At their simplest level, human relationships are about ties between
people. These ties, however, are anything but simple; rather, they are
complex interdependencies whose dynamic reciprocity of obligations and
interests is not always represented in our legal thinking. This
collection explores the intersection of interdependency and the law,
and contemplates some of the key issues at stake in the way the law
interprets and addresses human relationships.
Part of a series that questions fundamental concepts of law, this
book looks critically at the legal concepts that have framed these
relationships: contract, fiduciary duty, the "duty to act
fairly," the impartiality of decision makers, and privileged
communication. Many of these obscure the element of interdependency.
The authors argue that interdependency is a fruitful critical - and
human - framework by which to re-evaluate some of our traditional legal
The book will be of interest to law and society scholars and

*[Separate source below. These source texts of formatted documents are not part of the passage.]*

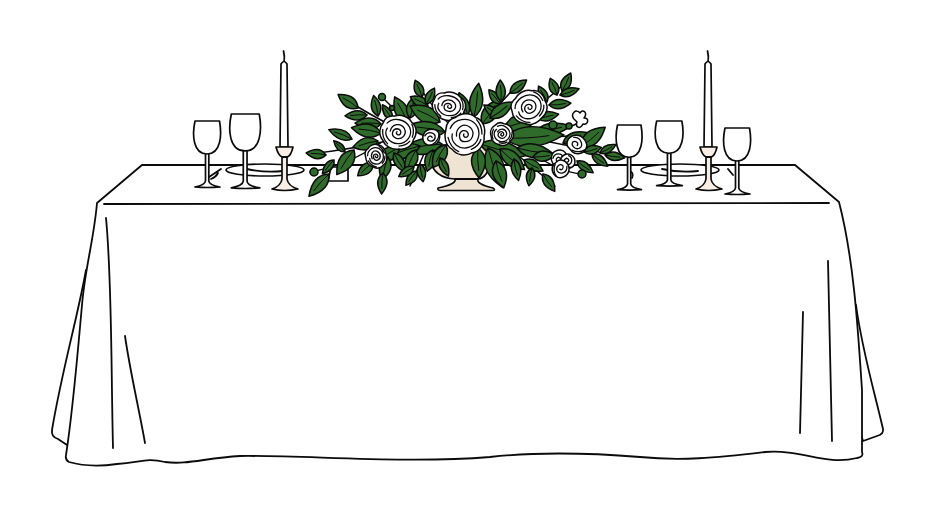
<!DOCTYPE html>
<html lang="en">
<head>
<meta charset="utf-8">
<title>Head table with floral centrepiece</title>
<style>
:root{--paper:#fff;--ink:#0b0b0b;--leaf:#2f6b2a;--cream:#efe4d3;--blush:#f8eee5}
html,body{margin:0;background:var(--paper);overflow:hidden}
svg{display:block;width:935px;height:518px}
svg *{vector-effect:non-scaling-stroke}
.line{fill:none;stroke:var(--ink);stroke-width:1.8;stroke-linecap:round;stroke-linejoin:round}
.cloth,.ware{fill:var(--paper);stroke:var(--ink);stroke-width:1.8;stroke-linejoin:round;stroke-linecap:round}
.ware{stroke-width:1.7}
.stand{fill:var(--blush)}
.vase{fill:var(--cream);stroke:var(--ink);stroke-width:1.6;stroke-linejoin:round}
.leaf{fill:var(--leaf);stroke:var(--ink);stroke-width:1.5;stroke-linejoin:round}
.vein,.stem,.fold{fill:none;stroke:var(--ink);stroke-width:1;stroke-linecap:round}
.stem{stroke-width:1.5}
.fold{stroke-width:1.3}
.petal{fill:var(--paper);stroke:var(--ink);stroke-width:1.5;stroke-linejoin:round}
</style>
</head>
<body>
<svg viewBox="0 0 935 518" role="img" aria-label="Table with white cloth, candles, glasses and a rose centrepiece">
<defs>
<g id="leaf"><path class="leaf" d="M0 0C-6 -5 -6 -12 0 -20C6 -12 6 -5 0 0Z"/><path class="vein" d="M0 0Q1 -8 0 -15"/></g>
<g id="rose">
<path class="petal" d="M-9 -15C-3 -20 6 -19 10 -15C17 -13 20 -5 18 2C19 10 13 16 7 17C0 21 -8 19 -12 14C-19 10 -20 2 -18 -4C-18 -10 -14 -14 -9 -15Z"/>
<path class="fold" d="M-14 -5C-10 -14 3 -16 10 -9C16 -2 13 9 4 12C-5 15 -14 8 -12 0M-8 2C-9 -6 -1 -11 5 -6C10 -1 7 7 0 7C-6 7 -7 -1 -2 -3C3 -4 5 2 1 3C-1 3 -2 1 -1 0M11 -13Q16 -8 16 0M-16 3Q-14 12 -6 16M6 14Q13 11 15 5"/>
</g>
<g id="bud">
<path class="petal" d="M-5 8C-10 5 -10 -2 -6 -6C-1 -11 8 -8 9 -2C10 4 6 9 1 9Z"/>
<path class="fold" d="M-6 -3C-1 -8 6 -3 4 2C2 6 -4 5 -4 1C-3 -2 1 -2 1 1M9 -1Q7 6 0 8"/>
</g>
<g id="glass">
<path class="ware" d="M-1.5 32V60Q-2 64 -12 66Q0 67 13 66Q2 64 1.8 60V32Z"/>
<path class="ware" d="M-12 0H12.5C15 14 14 33 0 33C-14 33 -15 14 -12 0Z"/>
</g>
<g id="candlestick">
<path class="line" d="M-.5 51Q1 56 0 63"/>
<path class="ware" d="M-3 64Q0 59 3 64L4 147H-4Z"/>
<path class="ware stand" d="M-8 147H9Q7 156 3 157V179Q4 186 14 189Q0 192 -12 189Q-3 186 -2 179V157Q-6 155 -8 147Z"/>
<path class="line" d="M-2 157H3"/>
</g>
<g id="plate"><ellipse class="ware" cx="0" cy="0" rx="39" ry="6"/><path class="line" d="M-18 -1Q0 3 18 1"/></g>
</defs>

<g id="tablecloth">
<path class="cloth" d="M86 270C77 320 62 370 52 430Q51 437 58 439L67 445L90 400Z"/>
<path class="cloth" d="M856 305C862 350 874 390 883 429Q884 434 877 436L863 441L848 390Z"/>
<path class="cloth" d="M142 165H795L839 202C854 260 858 330 862 390V452Q864 457 857 458C825 466 802 449 765 452C715 458 680 461 640 457C590 453 535 452 490 457C405 464 305 455 240 456C205 458 187 465 165 462C145 457 140 463 117 464C96 467 83 466 69 462Q65 460 66 455C73 410 77 360 82 305C85 268 94 239 97 203Z"/>
<path class="line" d="M104 204L829 203M106 218C112 280 111 365 113 448M125 336C130 371 139 409 145 443M828 261L832 441M803 312L800 433"/>
</g>

<g id="place-settings">
<use href="#plate" x="265" y="170"/>
<use href="#plate" x="680" y="170"/>
<path class="line" d="M209 177L221 169M211 179Q216 177 218 173M728 169L733 175M630 171Q634 173 632 178" stroke-width="3"/>
<path class="ware" d="M328 181L331 167H348V181Z"/>
<use href="#glass" transform="translate(207 121)"/>
<use href="#glass" transform="translate(245 114) scale(1.14 1.12)"/>
<use href="#glass" transform="translate(669 121) scale(1.03 .98)"/>
<use href="#glass" transform="translate(737 128)"/>
<use href="#glass" transform="translate(629 125) scale(.96 .98)"/>
<use href="#candlestick" x="284"/>
<use href="#candlestick" x="708"/>
</g>

<g id="vase">
<path class="vase" d="M430 160Q434 178 455 179Q457 184 438 188Q437 190 440 190.500H493Q496 190 493 188Q476 184 478 179Q488 178 491 160V145H430Z"/>
<path class="line" d="M455 179H478"/>
</g>

<g id="greenery">
<path class="stem" d="M310 172Q350 165 385 140M308 154Q350 150 400 138M340 96Q370 115 400 130M382 97Q395 110 410 125M418 84Q430 105 450 125M571 76Q550 100 510 125M522 82Q500 100 490 120M600 130Q570 140 520 135M622 157Q590 150 540 140M555 186Q530 165 505 145M410 186L430 140M381 190L385 160M582 174Q560 172 535 155M580 122L560 132"/>
<g id="left-sprays">
<use href="#leaf" transform="translate(326 155) rotate(-84)"/>
<use href="#leaf" transform="translate(334 160) rotate(-140) scale(.8 .9)"/>
<use href="#leaf" transform="translate(352 139) rotate(-68) scale(1 1.25)"/>
<use href="#leaf" transform="translate(345 152) rotate(-45) scale(.7 .8)"/>
<use href="#leaf" transform="translate(329 174) rotate(222) scale(1.3 1.5)"/>
<use href="#leaf" transform="translate(354 150) rotate(215) scale(1.5 1.5)"/>
<use href="#leaf" transform="translate(358 108) rotate(-56) scale(1.2)"/>
<use href="#leaf" transform="translate(367 115) rotate(-92) scale(1 1.1)"/>
<use href="#leaf" transform="translate(378 116) rotate(-12) scale(1 1.05)"/>
<use href="#leaf" transform="translate(381 124) rotate(-88) scale(1.2 1.3)"/>
<use href="#leaf" transform="translate(381 133) rotate(-80) scale(1.4 1.5)"/>
<use href="#leaf" transform="translate(378 141) rotate(-104) scale(1.3 1.3)"/>
<use href="#leaf" transform="translate(392 120) rotate(-32) scale(.8 .9)"/>
<use href="#leaf" transform="translate(407 122) rotate(-26) scale(1.4 1.4)"/>
<use href="#leaf" transform="translate(410 118) rotate(12) scale(1.2 1.1)"/>
<use href="#leaf" transform="translate(422 97) rotate(-22) scale(1 .9)"/>
<use href="#leaf" transform="translate(428 106) rotate(-62) scale(1.1 1)"/>
<use href="#leaf" transform="translate(426 104) rotate(28) scale(.9)"/>
<use href="#leaf" transform="translate(440 122) rotate(-62) scale(1.7 1.7)"/>
<use href="#leaf" transform="translate(445 132) rotate(-80) scale(1.6 1.9)"/>
<use href="#leaf" transform="translate(442 144) rotate(-98) scale(1.7 2)"/>
<use href="#leaf" transform="translate(420 146) rotate(-108) scale(1.5 2)"/>
<use href="#leaf" transform="translate(400 147) rotate(-122) scale(1.4 1.6)"/>
<use href="#leaf" transform="translate(388 157) rotate(195) scale(1.2 1.2)"/>
<use href="#leaf" transform="translate(383 173) rotate(184) scale(1 1.05)"/>
<use href="#leaf" transform="translate(373 163) rotate(230) scale(1.1 1)"/>
<use href="#leaf" transform="translate(394 153) rotate(150) scale(1 1.1)"/>
<use href="#leaf" transform="translate(416 150) rotate(205) scale(1.3 1.2)"/>
<use href="#leaf" transform="translate(417 171) rotate(218) scale(.9)"/>
<use href="#leaf" transform="translate(420 164) rotate(170) scale(.9)"/>
<use href="#leaf" transform="translate(414 167) rotate(238) scale(.9)"/>
<use href="#leaf" transform="translate(433 150) rotate(195) scale(1.2 1.1)"/>
<use href="#leaf" transform="translate(446 145) rotate(210) scale(1.4 1.3)"/>
<use href="#leaf" transform="translate(440 158) rotate(155) scale(.9 1)"/>
</g>
<g id="right-sprays">
<use href="#leaf" transform="translate(474 117) rotate(8) scale(1.4 1.7)"/>
<use href="#leaf" transform="translate(468 115) rotate(-22) scale(1.1 1.2)"/>
<use href="#leaf" transform="translate(482 124) rotate(35) scale(1.5 1.5)"/>
<use href="#leaf" transform="translate(500 104) rotate(-38) scale(.9 .9)"/>
<use href="#leaf" transform="translate(501 101) rotate(-2) scale(1 1.05)"/>
<use href="#leaf" transform="translate(510 93) rotate(52) scale(1 1.05)"/>
<use href="#leaf" transform="translate(498 116) rotate(-52) scale(.9)"/>
<use href="#leaf" transform="translate(490 118) rotate(55) scale(1.3 1.4)"/>
<use href="#leaf" transform="translate(562 91) rotate(26) scale(1 1)"/>
<use href="#leaf" transform="translate(557 95) rotate(-22) scale(1 .9)"/>
<use href="#leaf" transform="translate(560 95) rotate(72) scale(.9 1)"/>
<use href="#leaf" transform="translate(547 102) rotate(-28) scale(.9)"/>
<use href="#leaf" transform="translate(549 105) rotate(85) scale(1 1.1)"/>
<use href="#leaf" transform="translate(537 118) rotate(80) scale(1 1.1)"/>
<use href="#leaf" transform="translate(504 128) rotate(70) scale(1.7 2)"/>
<use href="#leaf" transform="translate(535 132) rotate(80) scale(1.3 1.8)"/>
<use href="#leaf" transform="translate(580 147) rotate(52) scale(1.5 1.6)"/>
<use href="#leaf" transform="translate(563 143) rotate(66) scale(1.2 1.3)"/>
<use href="#leaf" transform="translate(504 138) rotate(87) scale(2.2 3)"/>
<use href="#leaf" transform="translate(480 144) rotate(104) scale(1.8 2.4)"/>
<use href="#leaf" transform="translate(517 148) rotate(100) scale(1.5 1.9)"/>
<use href="#leaf" transform="translate(584 152) rotate(75) scale(.9)"/>
<use href="#leaf" transform="translate(600 153) rotate(62) scale(.8 .9)"/>
<use href="#leaf" transform="translate(605 155) rotate(98) scale(.9 1)"/>
<use href="#leaf" transform="translate(592 154) rotate(128) scale(.9 1)"/>
<use href="#leaf" transform="translate(577 161) rotate(126) scale(.9 1)"/>
<use href="#leaf" transform="translate(488 148) rotate(160) scale(2 2.1)"/>
<use href="#leaf" transform="translate(478 148) rotate(178) scale(1.5 1.5)"/>
<use href="#leaf" transform="translate(500 149) rotate(130) scale(1.5 1.6)"/>
<use href="#leaf" transform="translate(514 159) rotate(168) scale(1 1.1)"/>
<use href="#leaf" transform="translate(524 160) rotate(120) scale(1.1 1.1)"/>
<use href="#leaf" transform="translate(532 168) rotate(190) scale(.9 .9)"/>
<use href="#leaf" transform="translate(543 174) rotate(146) scale(1 1.05)"/>
<use href="#leaf" transform="translate(533 157) rotate(85) scale(1.1 1.1)"/>
<use href="#leaf" transform="translate(496 161) rotate(164) scale(1.5 1.4)"/>
</g>
<g id="berries" class="leaf">
<circle cx="314" cy="172" r="4"/><circle cx="382" cy="97" r="3.500"/><circle cx="392" cy="108" r="2.500"/><circle cx="582" cy="174" r="4"/><circle cx="553" cy="125" r="4"/><circle cx="569" cy="126" r="3"/>
</g>
</g>

<g id="roses">
<use href="#rose" transform="translate(449 106) rotate(15) scale(.88 .76)"/>
<use href="#rose" transform="translate(529 107) rotate(-25) scale(.95 .9)"/>
<use href="#rose" transform="translate(398 132) rotate(20) scale(.95 .92)"/>
<use href="#rose" transform="translate(465 134) scale(1.06 1.1)"/>
<use href="#rose" transform="translate(502 134) rotate(40) scale(.6)"/>
<use href="#rose" transform="translate(376 156) rotate(-20) scale(.56 .64)"/>
<use href="#bud" transform="translate(431 137) rotate(-15) scale(.95 .9)"/>
<use href="#bud" transform="translate(577 144) rotate(40) scale(1.1 1)"/>
<use href="#bud" transform="translate(559 158) rotate(-30) scale(.9)"/>
<use href="#bud" transform="translate(568 161) rotate(70) scale(.8)"/>
<use href="#bud" transform="translate(561 169) rotate(130) scale(.95)"/>
<path class="petal" d="M574 119C570 114 576 108 580 113C583 108 588 113 584 118C590 118 588 125 583 124C580 130 575 127 577 122Z"/>
</g>
</svg>
</body>
</html>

students, as it presents a different critical framework through which
to analyze traditional human relationships.
The Law Commission of Canada is an independent federal law reform agency that advises Parliament on how to improve and modernize Canada's laws.
Introduction / Nathalie Des Rosiers 1. Dependence in Client-Therapist Relationships: A Relational Reading of O'Connor and Mills / Sue Campbell 2. Dependence and Interdependence in the Relationship between Lawyers and Clients / Lucie Lauziere 3. Fiduciary Duties in Commercial Relationships: When Does the "Commercial" Become the "Personal"? / William Flanagan 4. Personal Relationships in the Year 2000: Me and My ISP / Ian Kerr 5. Law and Intimacy in the Bureaucrat-Citizen Relationship / Lorne Sossin Contributors Index